It is said that alfalfa uses more water than does grapes. This is true.
The question, then, is are there more acres planted in alfalfa than in vineyards? And if there are more grape acres than alfalfa acres, what is the exact amount of water demanded by each crop and what is the action required to make the balance workable?
It is argued that if we do not continually expand the acres of grapes, the economy of Paso Robles will be destroyed as the tourist industry will suffer, no new jobs will be created and it is the conservationists fault.
What if the number of jobs is good, if continuous expansion of acreage means that 80 percent of the vineyards fail and that real estate values are destroyed as the aquifer is empty? What if enough is good?
These are all false equivalences: These arguments are intended to paralyze rational discussions of what is required. The county has to act!
It may be that there is a moratorium on new acres planted. It may be that the number of new wells is set at zero. It may be that no new houses may be built in North County, freezing the population. These are hard times, and the answers are hard answers. As was said, There are easy answers to hard questions.
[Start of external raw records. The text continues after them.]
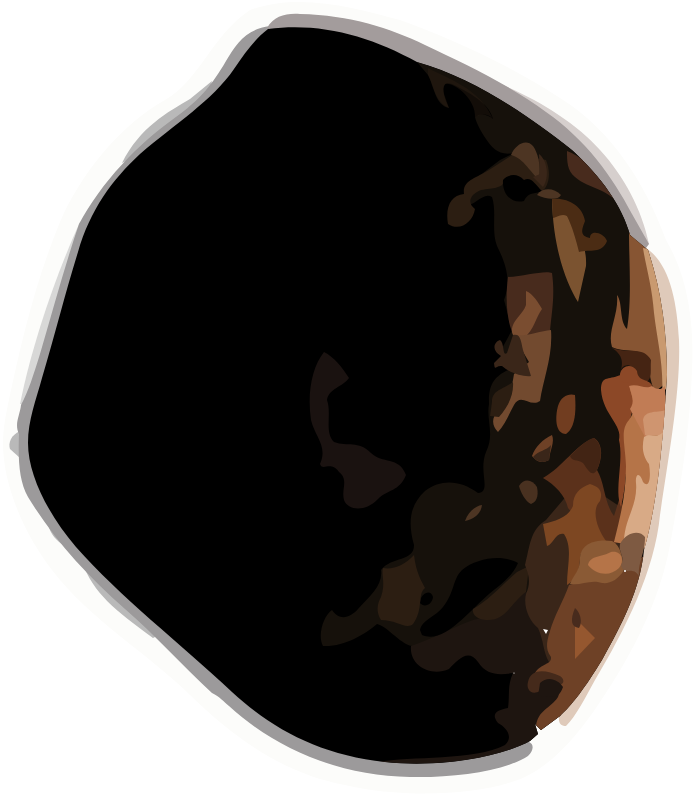
<!DOCTYPE html>
<html lang="en">
<head>
<meta charset="utf-8">
<title>Asteroid</title>
<style>
:root{--paper:#fff;--halo:#fcfcfa;--mist:#d8d8d7;--smoke:#b9b9b9;--rim:#9c9a9b;--rim-warm:#a39c9c;--rim-pink:#d6cfcd;--glow:#dfcaba;--black:#000;--soot:#16110b;--umber:#1e1510;--plum:#1a1210;--bark:#2c1e12;--cocoa:#3a2619;--chestnut:#482b1d;--mocha:#4d3523;--brown:#6e4126;--copper:#875533;--bronze:#7b5330;--ochre:#7d4722;--rust:#8c4827;--sienna:#5b311b;--clay:#b57448;--salmon:#c17c55;--peach:#cf9570;--sand:#d8aa86;--tan:#c99a70}
html,body{margin:0;background:var(--paper);overflow:hidden}
svg{display:block;width:699px;height:800px}
.halo{fill:var(--halo)}.mist{fill:var(--mist)}.smoke{fill:var(--smoke)}.rim{fill:var(--rim)}.rim-warm{fill:var(--rim-warm)}.rim-pink{fill:var(--rim-pink)}.glow{fill:var(--glow)}.black{fill:var(--black)}.soot{fill:var(--soot)}.umber{fill:var(--umber)}.plum{fill:var(--plum)}.bark{fill:var(--bark)}.cocoa{fill:var(--cocoa)}.chestnut{fill:var(--chestnut)}.mocha{fill:var(--mocha)}.brown{fill:var(--brown)}.copper{fill:var(--copper)}.bronze{fill:var(--bronze)}.ochre{fill:var(--ochre)}.rust{fill:var(--rust)}.sienna{fill:var(--sienna)}.clay{fill:var(--clay)}.salmon{fill:var(--salmon)}.peach{fill:var(--peach)}.sand{fill:var(--sand)}.tan{fill:var(--tan)}.paper{fill:var(--paper)}
</style>
</head>
<body>
<svg viewBox="0 0 699 800" role="img" aria-label="Dark asteroid lit from the right">
<defs>
<clipPath id="body-edge"><path id="body" d="M268 29C320 22 370 36 417 62C475 78 530 117 572 150C602 178 622 206 630 235L648 250C661 290 667 330 667 375C663 440 658 500 644 550C640 590 622 624 602 660C585 688 572 705 560 716L541 730L535 724L538 734L530 741C500 757 440 768 385 762C320 755 272 729 232 692C180 643 120 597 76 547C48 514 28 475 28 443C28 420 36 400 42 378C55 335 66 290 78 252C90 210 112 180 140 154C176 123 212 101 234 69C246 51 256 38 268 29Z"/></clipPath>
</defs>

<g id="halo">
<path class="halo" d="M250 10C300-8 355 8 400 20C450 38 510 65 560 98C612 130 646 185 666 240C690 280 694 330 692 370C690 430 680 490 670 545C660 600 632 655 600 702C578 735 555 762 525 777C480 797 400 798 345 785C285 774 235 739 190 695C150 655 90 620 52 570C25 535 2 485 3 440C4 420 8 405 11 390C22 340 36 280 60 222C80 175 120 125 165 100C200 80 212 35 250 10Z"/>
</g>

<g id="rim">
<path class="mist" d="M80 222C58 270 33 340 20 404L32 404L82 250Z"/>
<path class="smoke" d="M122 163C140 127 168 112 190 99L212 81L208 98L160 145Z"/>
<path class="smoke" d="M20 431C11 435 8 443 10 449L20 458Z"/>
<path class="smoke" d="M48 524C53 546 73 546 82 562C94 594 114 609 153 638L157 636L120 590L70 535Z"/>
<path class="rim" d="M270 26C246 29 236 44 226 61C212 85 200 99 180 114C136 145 102 182 79 224C65 265 53 310 40 354C33 376 29 390 21 405C20 415 14 424 19 434C18 460 19 481 28 497C53 538 86 575 125 609C155 635 183 666 212 693C220 697 223 701 229 706C277 750 341 776 410 777C455 778 505 771 528 756C534 750 534 744 529 742L300 700L60 470L120 210L260 60Z"/>
<path class="rim-pink" d="M498 83C537 99 575 122 600 150C624 176 642 210 649 244L630 240L560 140L500 98Z"/>
<path class="rim-warm" d="M267 28C274 16 286 13 300 14C350 15 390 28 425 45C463 63 510 85 546 112C586 140 612 176 632 214L649 244L643 252L622 238L560 150L417 68L285 34Z"/>
<path class="glow" d="M646 248C669 263 677 300 679 340C681 390 668 460 660 515C655 570 625 630 595 680C584 700 576 716 566 726C558 726 557 718 562 710L620 600L660 400Z"/>
</g>

<use href="#body" class="black"/>

<g id="surface" clip-path="url(#body-edge)">
<g id="shadow-tones">
<path class="soot" d="M417 62C475 78 530 117 572 150C610 180 622 206 632 238L660 380L620 520L600 600L420 645C405 652 390 627 377 624C364 635 344 647 323 646C317 635 324 615 332 610C340 622 351 617 358 609C371 595 383 585 381 570C392 556 414 562 414 545C407 520 411 504 425 491C441 479 460 480 478 493C492 492 478 472 486 452C495 434 486 420 489 404C488 383 496 376 508 370L500 352L512 330L504 300C512 280 505 262 497 246C491 230 497 212 492 197C483 191 474 208 462 206L466 186L500 160L514 153C499 156 492 148 486 139C480 130 476 122 475 117C480 113 487 114 493 119C490 106 475 95 452 84C441 80 441 92 449 108C435 105 434 86 428 75Z"/>
<path class="bark" d="M428 68C446 78 480 88 493 119C486 112 480 115 475 117C476 100 455 82 445 84C441 91 446 98 449 108C435 102 434 86 428 75Z" opacity=".45"/>
<path class="plum" d="M324 352C334 357 342 367 349 378C343 387 329 388 327 400C332 414 324 432 334 442C348 447 358 440 371 453C382 464 399 456 406 475C399 492 388 489 378 499C366 512 348 511 344 500C341 489 349 480 339 472C330 460 323 472 320 464C328 446 315 437 311 420C307 393 312 367 324 352Z"/>
<path class="umber" d="M411 646C443 635 465 620 486 617C510 620 512 599 526 592L566 590L560 735L535 744C500 757 440 768 378 762C410 756 475 761 505 745C514 737 506 727 498 723C490 713 498 710 508 708C510 695 507 686 513 673C500 675 487 676 478 662C468 648 458 660 449 669C431 677 409 666 411 646Z"/>
<path class="black" d="M420 630C422 620 435 617 443 607C455 592 452 580 462 570C477 558 502 554 518 563C512 577 500 585 489 594C471 609 444 645 422 635Z"/>
<path class="black" d="M421 598C424 592 431 590 433 597C432 605 424 608 420 603Z"/>
<path class="bark" d="M381 597C386 583 381 575 383 568C393 570 405 565 414 555C416 573 422 582 425 588C417 594 424 609 413 624C406 630 397 620 381 620C376 612 377 604 381 597Z"/>
<path class="bark" d="M473 609C489 600 502 585 517 572L529 566L526 592C511 602 507 621 486 620C477 619 472 615 473 609Z"/>
</g>

<g id="upper-patches">
<path class="bark" d="M448 224C445 207 451 195 464 194C462 180 477 178 489 170L514 154L546 160C552 175 548 188 541 192C525 191 512 179 503 180C505 188 494 188 481 190C471 194 466 202 475 209C473 222 460 232 448 224Z"/>
<path class="mocha" d="M511 155C515 145 526 138 533 146C538 153 541 165 539 179C531 174 524 158 511 155Z"/>
<path class="cocoa" d="M539 154C547 160 550 177 543 187L533 177L540 174Z"/>
<path class="black" d="M503 180C510 173 518 174 524 180C531 176 535 184 542 191C534 195 529 191 524 201C512 204 502 195 503 180Z"/>
<path class="mocha" d="M537 195C543 187 554 188 561 195C558 201 545 199 537 195Z"/>
<path class="chestnut" d="M567 151C592 160 615 192 622 208C606 186 590 190 575 177C567 171 567 161 567 151Z"/>
<path class="bronze" d="M552 199L571 220C579 234 587 246 586 266L578 302C566 283 553 248 552 199Z"/>
<path class="cocoa" d="M552 199C567 197 583 206 585 221C582 229 579 236 590 238C590 229 604 233 607 241C602 254 590 249 579 252C576 240 572 226 567 216C561 213 556 218 553 218Z" style="fill:#4b2c14"/>
<path class="chestnut" d="M508 277C525 276 545 270 552 273C555 295 552 310 550 331C541 339 524 333 513 334C507 321 505 300 508 277Z"/>
<path class="copper" d="M526 291C533 294 538 302 542 309C536 317 534 330 524 338L513 335C508 323 523 315 526 305Z" style="fill:#7a4d30"/>
<path class="brown" d="M513 335C526 337 540 331 551 330C553 356 543 380 540 401C530 408 521 392 514 405C509 414 505 425 498 432C492 426 491 418 498 411C510 400 512 386 514 374L529 362Z" style="fill:#724a2f"/>
<path class="cocoa" d="M513 335C521 333 521 342 523 350L531 376C524 377 511 374 502 366C495 365 495 372 494 363L501 356C491 350 494 342 500 340C505 344 502 357 507 353Z"/>
<path class="bark" d="M492 402C492 390 502 390 513 382C514 395 508 407 499 417L490 416Z"/>
<path class="brown" d="M558 406C561 396 569 393 575 395C576 409 576 427 566 434C555 434 555 417 558 406Z" style="fill:#713d20"/>
<path class="brown" d="M532 456C535 447 543 439 552 435C555 442 550 450 549 460C541 464 536 461 532 456Z"/>
<path class="cocoa" d="M533 457C539 450 546 451 551 445L549 460C542 464 536 461 533 457Z"/>
<path class="mocha" d="M519 486C524 478 532 479 537 487C539 497 536 502 531 504C525 501 521 493 519 486Z" style="fill:#493120"/>
<path class="mocha" d="M465 521C468 512 475 506 482 505C481 514 474 519 465 521Z"/>
</g>

<g id="lower-slope">
<path class="cocoa" d="M525 565C530 546 530 530 546 520L580 480L640 520L630 600L560 680L549 662C543 652 544 641 538 628C529 621 523 606 526 594C531 583 529 575 525 565Z"/>
<path class="sienna" d="M543 478C563 467 576 444 594 438C604 444 602 460 597 470C605 483 604 503 614 516L619 500L640 530L604 550L568 508C565 495 555 485 543 478Z"/>
<path class="chestnut" d="M570 456C578 449 585 440 594 438C603 445 602 458 597 470C592 478 588 470 583 463C577 459 572 462 570 456Z" style="fill:#422414"/>
<path class="ochre" d="M543 524C555 521 568 518 573 506C573 493 580 488 590 484C600 487 603 492 600 501C591 510 597 529 606 541C589 542 580 549 580 559C579 574 574 581 567 585C567 565 573 548 564 534C555 532 554 544 547 546Z"/>
<path class="brown" d="M536 726C538 710 550 709 558 697C564 684 555 671 535 673C541 663 552 665 551 657C544 648 548 638 550 631C554 616 563 602 569 585L628 570L650 550L640 620L570 712L541 732Z"/>
<path class="cocoa" d="M528 682C531 669 544 669 560 676C567 681 562 687 556 684C549 677 540 681 540 691C531 696 526 689 528 682Z" style="fill:#452a1b"/>
<path class="umber" d="M540 683C548 675 559 680 563 687C558 702 548 695 538 696Z"/>
<path class="bronze" d="M570 584C574 574 580 571 580 558C581 542 598 539 612 541C621 545 623 559 624 570C618 580 610 584 602 583C590 579 581 586 570 584Z" style="fill:#8a5a35"/>
<path class="clay" d="M588 565C590 555 603 557 611 552C622 550 625 561 619 568C610 577 596 575 588 565Z"/>
<path class="rust" d="M575 625L579 622L595 638L575 659Z" style="fill:#95572f"/>
<path class="chestnut" d="M575 608C580 612 583 622 579 628C571 627 570 620 575 608Z"/>
</g>

<g id="sunlit-edge">
<path class="copper" d="M629 232L650 248C663 300 667 340 667 382L655 392C650 382 648 368 650 359C638 347 624 353 612 347C607 331 619 315 617 295C623 303 619 321 627 329C632 300 629 260 629 232Z"/>
<path class="tan" d="M643 248L652 250C664 290 669 340 668 385L662 395C664 365 657 340 654 313C652 285 646 268 643 248Z"/>
<path class="rust" d="M601 390C601 374 610 381 622 374L640 380L630 420C626 450 628 480 621 507C614 490 624 461 619 440C623 425 603 415 601 390Z"/>
<path class="chestnut" d="M612 348C631 354 643 346 651 360C650 371 653 377 646 383C638 385 636 371 632 367C627 363 621 366 620 373C625 360 620 353 612 348Z" style="fill:#452413"/>
<path class="rust" d="M620 374C622 365 632 363 637 371C638 382 647 378 652 385C650 397 642 397 635 388C632 380 625 385 620 380Z"/>
<path class="clay" d="M630 389C640 384 651 404 662 389L668 400L660 520L644 548L614 542C620 518 626 495 626 466C625 443 620 430 629 420C637 409 633 400 630 389Z"/>
<path class="salmon" d="M629 386C638 383 645 390 652 386C656 389 660 391 665 386L666 425L645 437L630 409C635 402 632 395 629 386Z"/>
<path class="peach" d="M643 420C645 410 656 413 666 410L664 440C656 430 651 439 645 435Z"/>
<path class="sand" d="M644 437C651 432 657 440 664 431L660 505L648 550L624 540C625 518 638 505 636 483C635 473 640 472 643 482C650 490 651 475 649 464C642 455 642 446 644 437Z"/>
<path class="brown" d="M620 544C627 531 640 530 645 537C645 555 638 561 639 576C632 565 624 577 621 565C626 558 618 552 620 544Z" style="fill:#7e5a42"/>
</g>
</g>

<g id="glints" class="paper">
<path d="M543 629L548 630L546 634Z"/>
<circle cx="625" cy="571" r="1"/>
<circle cx="514" cy="673" r=".6"/>
</g>
</svg>
</body>
</html>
The problem is that the answers are invariably wrong.
City and county councils: Do your job and get to work!